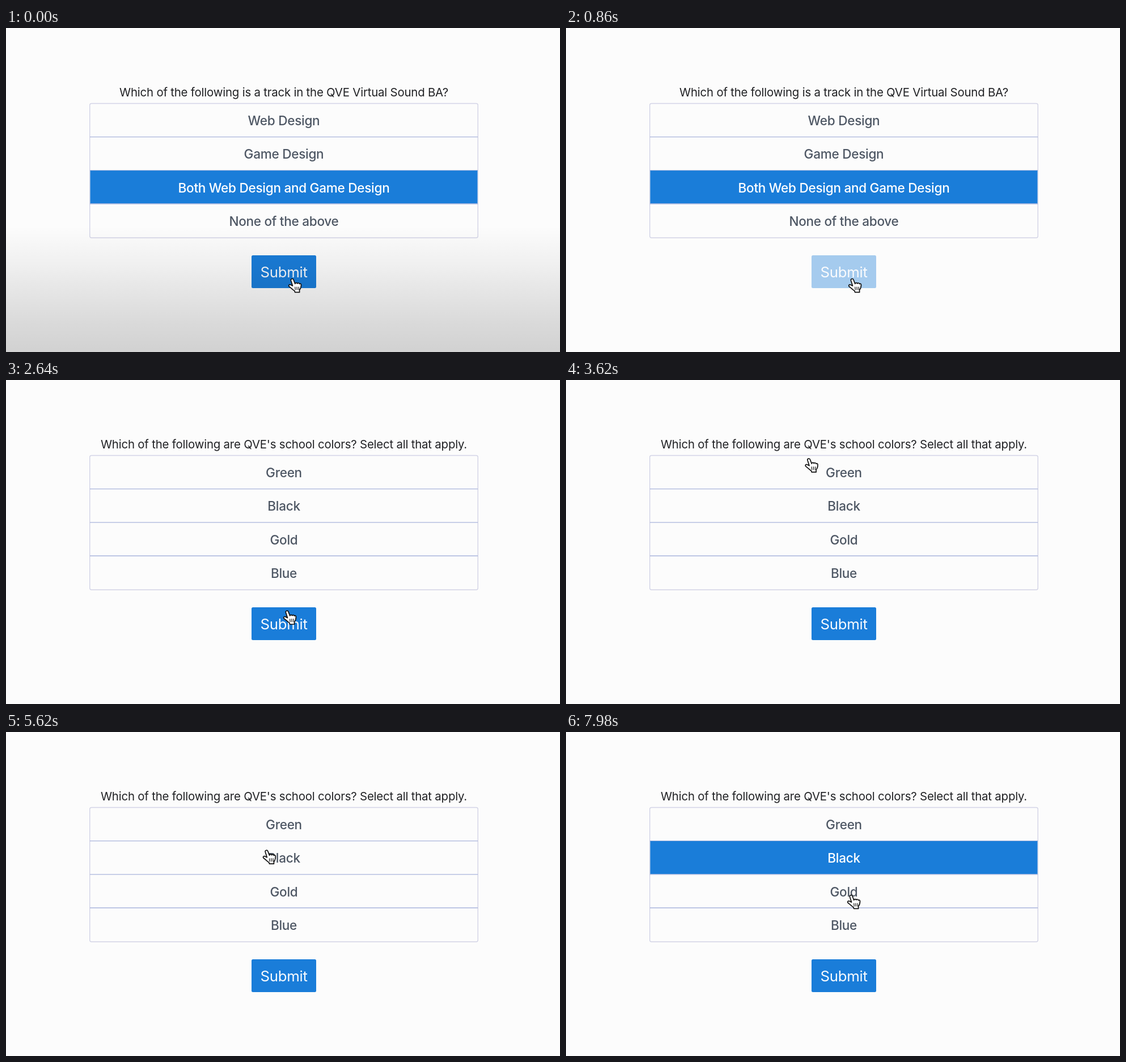
Recreate the animation shown at these times as an HTML page. Size 977 by 573 pixels, loop 8 s.

```html
<!DOCTYPE html>
<html lang="en">
<head>
<meta charset="utf-8">
<title>Quiz</title>
<style>
  html, body { margin: 0; width: 100%; height: 100%; overflow: hidden; background: #fcfcfc; }
  svg { display: block; width: 100vw; height: 100vh; }
  text { font-family: Inter, "Open Sans", sans-serif; text-anchor: middle; }
  .question { font-size: 20.4px; letter-spacing: -.2px; fill: #202124; }
  .option { font-size: 22.6px; font-weight: 500; letter-spacing: -.3px; }
  .submit { font-size: 25.8px; letter-spacing: -.3px; fill: #f8fbff; }
</style>
</head>
<body>
<svg viewBox="0 0 977 573">
  <defs>
    <linearGradient id="shade" gradientUnits="userSpaceOnUse" x1="0" y1="350" x2="0" y2="573">
      <stop offset="0" stop-opacity="0"/>
      <stop offset=".31" stop-opacity=".05"/>
      <stop offset=".5" stop-opacity=".087"/>
      <stop offset=".76" stop-opacity=".135"/>
      <stop offset="1" stop-opacity=".17"/>
    </linearGradient>
  </defs>
  <rect width="977" height="573" fill="#fcfcfc"/>
  <text id="question" class="question" x="490" y="121"></text>
  <rect x="147.75" y="133.5" width="684.5" height="237.5" rx="3" fill="none" stroke="#d3d4e6" stroke-width="1.4"/>
  <g id="rows"></g>
  <g id="button">
    <rect x="433" y="402" width="114" height="58" rx="2.5" fill="#1a7dd9"/>
    <text class="submit" x="490" y="440.5">Submit</text>
  </g>
  <rect id="overlay" y="350" width="977" height="223" fill="url(#shade)"/>
  <circle id="ring" r="45" fill="none" stroke="#111" stroke-width="2"/>
  <g id="hand" stroke="#111" stroke-linejoin="round" stroke-linecap="round">
    <path id="glove" fill="#fff" stroke-width="1.7" d="M-2.6 1.2C-3.2-1.6 1-2.6 2 .2L4.8 7.4C5.2 5.4 8 5 8.8 7
      C9.5 5.5 12 5.6 12.5 7.6C13.6 6.6 15.5 7.2 15.5 9.2C15.6 13 15 15.4 12.6 18.2V22.4H4.6L4 20
      C1 18.2-1.4 15.4-4 13.6C-7.6 11.4-6.6 8.4-3.4 9L.5 11Z"/>
    <path fill="none" stroke-width="1.2" d="M4.8 13.2L5.2 18M8 13L8.2 18M11.2 13V18"/>
  </g>
</svg>
<script>
const LOOP = 8000, SWAP = 1000, PICK = 7020;
const BLUE = '#1a7dd9', GREY = '#4e5764';
const $ = id => document.getElementById(id);
const clamp = v => Math.max(0, Math.min(1, v));
const ramp = (t, from, to) => clamp((t - from) / (to - from));
const smooth = p => p * p * (3 - 2 * p);

const quiz = [
  {
    question: 'Which of the following is a track in the QVE Virtual Sound BA?',
    options: ['Web Design', 'Game Design', 'Both Web Design and Game Design', 'None of the above']
  },
  {
    question: "Which of the following are QVE's school colors? Select all that apply.",
    options: ['Green', 'Black', 'Gold', 'Blue']
  }
];

// Fingertip positions: time, x, y
const path = [
  [0, 505, 445], [2500, 505, 445], [3150, 430, 152], [3620, 428.5, 140.5],
  [4100, 429, 150], [4920, 432, 194], [5760, 462, 212], [6600, 502, 217],
  [7320, 502, 217], [7860, 503, 290], [8000, 503, 290]
];

// Mouse presses: start and end of the ring
const presses = [[640, 860], [6940, 7160]];

function make(parent, tag, attrs) {
  const el = document.createElementNS('http://www.w3.org/2000/svg', tag);
  for (const key in attrs) el.setAttribute(key, attrs[key]);
  return parent.appendChild(el);
}

const rows = [0, 1, 2, 3].map(i => {
  const y = 133.4 + i * 59.2;
  if (i) make($('rows'), 'path', { d: `M148 ${y}H832`, stroke: '#aab4dc', 'stroke-width': 1.3 });
  return {
    fill: make($('rows'), 'rect', { x: 148.5, y: y + .3, width: 683, height: 58.4, fill: BLUE }),
    label: make($('rows'), 'text', { class: 'option', x: 490, y: y + 38.8 })
  };
});

function cursorAt(t) {
  const i = Math.max(1, path.findIndex(p => p[0] >= t));
  const [t0, x0, y0] = path[i - 1], [t1, x1, y1] = path[i];
  const p = smooth(ramp(t, t0, t1));
  return [x0 + (x1 - x0) * p, y0 + (y1 - y0) * p];
}

function setText(el, value) {
  if (el.textContent !== value) el.textContent = value;
}

function draw(t) {
  const page = quiz[t < SWAP ? 0 : 1];
  const selected = t < SWAP ? 2 : t >= PICK ? 1 : -1;
  setText($('question'), page.question);
  rows.forEach((row, i) => {
    const on = i === selected;
    setText(row.label, page.options[i]);
    row.label.setAttribute('fill', on ? '#fff' : GREY);
    row.fill.setAttribute('opacity', on ? 1 : 0);
  });

  $('button').setAttribute('opacity', t < SWAP ? 1 - .62 * ramp(t, 640, 700) : 1);
  $('overlay').setAttribute('opacity', 1 - ramp(t, 590, 850) ** 2);

  const [x, y] = cursorAt(t);
  $('hand').setAttribute('transform', `translate(${x} ${y})`);
  const press = presses.find(([from, to]) => t >= from && t < to);
  $('ring').setAttribute('cx', x + .5);
  $('ring').setAttribute('cy', y - 2);
  $('ring').setAttribute('opacity', press ? 1 - ramp(t, press[1] - 80, press[1]) : 0);
}

const start = performance.now();
function tick() {
  draw((performance.now() - start) % LOOP);
  requestAnimationFrame(tick);
}
tick();
</script>
</body>
</html>
```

▶ **Work required**: With "class" as the word to match, copy each line of the records that has it.

▶ **Solution**:
  <text id="question" class="question" x="490" y="121"></text>
    <text class="submit" x="490" y="440.5">Submit</text>
    label: make($('rows'), 'text', { class: 'option', x: 490, y: y + 38.8 })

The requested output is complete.